» **EXCERPTED DATA**:
####

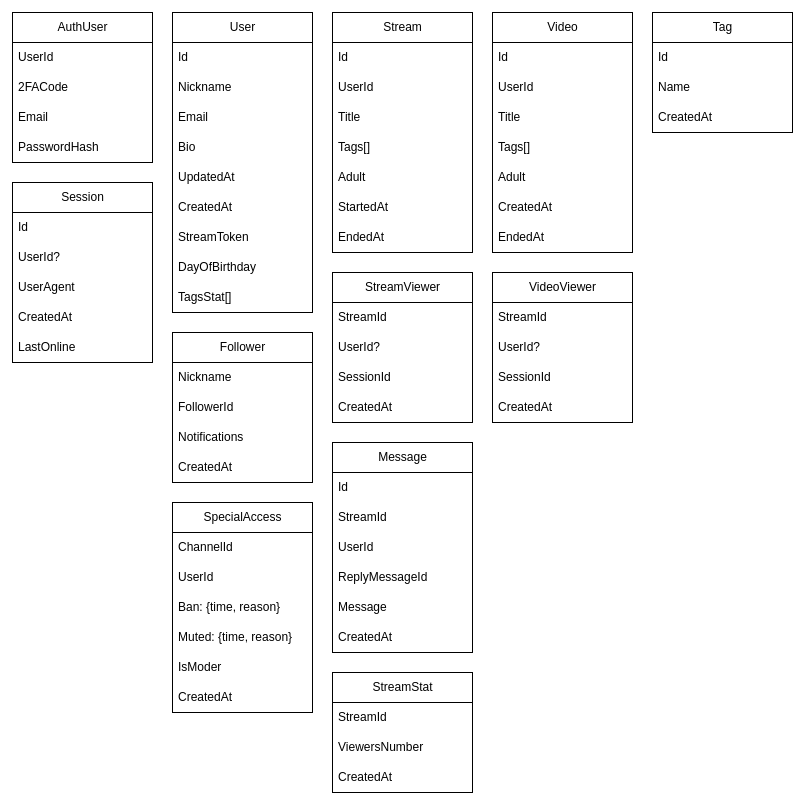
<!DOCTYPE html>
<html lang="en">
<head>
<meta charset="utf-8">
<title>Streaming service data model</title>
<style>
:root {
  --paper: #ffffff;
  --ink: #000000;
  --row: 30px;
  --gap: 19px;
}
* { box-sizing: border-box; margin: 0; padding: 0; }
body {
  width: 805px;
  height: 805px;
  overflow: hidden;
  background: var(--paper);
  color: var(--ink);
  font: 12px/29px "Liberation Sans", Helvetica, Arial, sans-serif;
}
.schema {
  display: grid;
  grid-template-columns: repeat(5, 141px);
  gap: var(--gap);
  align-items: start;
  width: 805px;
  height: 805px;
  padding: 12px;
}
.column { display: flex; flex-direction: column; gap: var(--gap); }
.entity { border: 1px solid var(--ink); }
.entity h2 {
  height: var(--row);
  border-bottom: 1px solid var(--ink);
  font-size: 12px;
  font-weight: 400;
  text-align: center;
}
.entity ul { list-style: none; padding-left: 5px; }
.entity li { height: var(--row); white-space: nowrap; }
.entity li:last-child { height: 29px; }
</style>
</head>
<body>
<main class="schema">
  <div class="column">
    <section class="entity">
      <h2>AuthUser</h2>
      <ul>
        <li>UserId</li>
        <li>2FACode</li>
        <li>Email</li>
        <li>PasswordHash</li>
      </ul>
    </section>
    <section class="entity">
      <h2>Session</h2>
      <ul>
        <li>Id</li>
        <li>UserId?</li>
        <li>UserAgent</li>
        <li>CreatedAt</li>
        <li>LastOnline</li>
      </ul>
    </section>
  </div>

  <div class="column">
    <section class="entity">
      <h2>User</h2>
      <ul>
        <li>Id</li>
        <li>Nickname</li>
        <li>Email</li>
        <li>Bio</li>
        <li>UpdatedAt</li>
        <li>CreatedAt</li>
        <li>StreamToken</li>
        <li>DayOfBirthday</li>
        <li>TagsStat[]</li>
      </ul>
    </section>
    <section class="entity">
      <h2>Follower</h2>
      <ul>
        <li>Nickname</li>
        <li>FollowerId</li>
        <li>Notifications</li>
        <li>CreatedAt</li>
      </ul>
    </section>
    <section class="entity">
      <h2>SpecialAccess</h2>
      <ul>
        <li>ChannelId</li>
        <li>UserId</li>
        <li>Ban: {time, reason}</li>
        <li>Muted: {time, reason}</li>
        <li>IsModer</li>
        <li>CreatedAt</li>
      </ul>
    </section>
  </div>

  <div class="column">
    <section class="entity">
      <h2>Stream</h2>
      <ul>
        <li>Id</li>
        <li>UserId</li>
        <li>Title</li>
        <li>Tags[]</li>
        <li>Adult</li>
        <li>StartedAt</li>
        <li>EndedAt</li>
      </ul>
    </section>
    <section class="entity">
      <h2>StreamViewer</h2>
      <ul>
        <li>StreamId</li>
        <li>UserId?</li>
        <li>SessionId</li>
        <li>CreatedAt</li>
      </ul>
    </section>
    <section class="entity">
      <h2>Message</h2>
      <ul>
        <li>Id</li>
        <li>StreamId</li>
        <li>UserId</li>
        <li>ReplyMessageId</li>
        <li>Message</li>
        <li>CreatedAt</li>
      </ul>
    </section>
    <section class="entity">
      <h2>StreamStat</h2>
      <ul>
        <li>StreamId</li>
        <li>ViewersNumber</li>
        <li>CreatedAt</li>
      </ul>
    </section>
  </div>

  <div class="column">
    <section class="entity">
      <h2>Video</h2>
      <ul>
        <li>Id</li>
        <li>UserId</li>
        <li>Title</li>
        <li>Tags[]</li>
        <li>Adult</li>
        <li>CreatedAt</li>
        <li>EndedAt</li>
      </ul>
    </section>
    <section class="entity">
      <h2>VideoViewer</h2>
      <ul>
        <li>StreamId</li>
        <li>UserId?</li>
        <li>SessionId</li>
        <li>CreatedAt</li>
      </ul>
    </section>
  </div>

  <div class="column">
    <section class="entity">
      <h2>Tag</h2>
      <ul>
        <li>Id</li>
        <li>Name</li>
        <li>CreatedAt</li>
      </ul>
    </section>
  </div>
</main>
</body>
</html>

####

» **WORK INSTRUCTION**: Skip the pictures, then retype every line above exactly.

» **RESPONSE**:
<!DOCTYPE html>
<html lang="en">
<head>
<meta charset="utf-8">
<title>Streaming service data model</title>
<style>
:root {
  --paper: #ffffff;
  --ink: #000000;
  --row: 30px;
  --gap: 19px;
}
* { box-sizing: border-box; margin: 0; padding: 0; }
body {
  width: 805px;
  height: 805px;
  overflow: hidden;
  background: var(--paper);
  color: var(--ink);
  font: 12px/29px "Liberation Sans", Helvetica, Arial, sans-serif;
}
.schema {
  display: grid;
  grid-template-columns: repeat(5, 141px);
  gap: var(--gap);
  align-items: start;
  width: 805px;
  height: 805px;
  padding: 12px;
}
.column { display: flex; flex-direction: column; gap: var(--gap); }
.entity { border: 1px solid var(--ink); }
.entity h2 {
  height: var(--row);
  border-bottom: 1px solid var(--ink);
  font-size: 12px;
  font-weight: 400;
  text-align: center;
}
.entity ul { list-style: none; padding-left: 5px; }
.entity li { height: var(--row); white-space: nowrap; }
.entity li:last-child { height: 29px; }
</style>
</head>
<body>
<main class="schema">
  <div class="column">
    <section class="entity">
      <h2>AuthUser</h2>
      <ul>
        <li>UserId</li>
        <li>2FACode</li>
        <li>Email</li>
        <li>PasswordHash</li>
      </ul>
    </section>
    <section class="entity">
      <h2>Session</h2>
      <ul>
        <li>Id</li>
        <li>UserId?</li>
        <li>UserAgent</li>
        <li>CreatedAt</li>
        <li>LastOnline</li>
      </ul>
    </section>
  </div>

  <div class="column">
    <section class="entity">
      <h2>User</h2>
      <ul>
        <li>Id</li>
        <li>Nickname</li>
        <li>Email</li>
        <li>Bio</li>
        <li>UpdatedAt</li>
        <li>CreatedAt</li>
        <li>StreamToken</li>
        <li>DayOfBirthday</li>
        <li>TagsStat[]</li>
      </ul>
    </section>
    <section class="entity">
      <h2>Follower</h2>
      <ul>
        <li>Nickname</li>
        <li>FollowerId</li>
        <li>Notifications</li>
        <li>CreatedAt</li>
      </ul>
    </section>
    <section class="entity">
      <h2>SpecialAccess</h2>
      <ul>
        <li>ChannelId</li>
        <li>UserId</li>
        <li>Ban: {time, reason}</li>
        <li>Muted: {time, reason}</li>
        <li>IsModer</li>
        <li>CreatedAt</li>
      </ul>
    </section>
  </div>

  <div class="column">
    <section class="entity">
      <h2>Stream</h2>
      <ul>
        <li>Id</li>
        <li>UserId</li>
        <li>Title</li>
        <li>Tags[]</li>
        <li>Adult</li>
        <li>StartedAt</li>
        <li>EndedAt</li>
      </ul>
    </section>
    <section class="entity">
      <h2>StreamViewer</h2>
      <ul>
        <li>StreamId</li>
        <li>UserId?</li>
        <li>SessionId</li>
        <li>CreatedAt</li>
      </ul>
    </section>
    <section class="entity">
      <h2>Message</h2>
      <ul>
        <li>Id</li>
        <li>StreamId</li>
        <li>UserId</li>
        <li>ReplyMessageId</li>
        <li>Message</li>
        <li>CreatedAt</li>
      </ul>
    </section>
    <section class="entity">
      <h2>StreamStat</h2>
      <ul>
        <li>StreamId</li>
        <li>ViewersNumber</li>
        <li>CreatedAt</li>
      </ul>
    </section>
  </div>

  <div class="column">
    <section class="entity">
      <h2>Video</h2>
      <ul>
        <li>Id</li>
        <li>UserId</li>
        <li>Title</li>
        <li>Tags[]</li>
        <li>Adult</li>
        <li>CreatedAt</li>
        <li>EndedAt</li>
      </ul>
    </section>
    <section class="entity">
      <h2>VideoViewer</h2>
      <ul>
        <li>StreamId</li>
        <li>UserId?</li>
        <li>SessionId</li>
        <li>CreatedAt</li>
      </ul>
    </section>
  </div>

  <div class="column">
    <section class="entity">
      <h2>Tag</h2>
      <ul>
        <li>Id</li>
        <li>Name</li>
        <li>CreatedAt</li>
      </ul>
    </section>
  </div>
</main>
</body>
</html>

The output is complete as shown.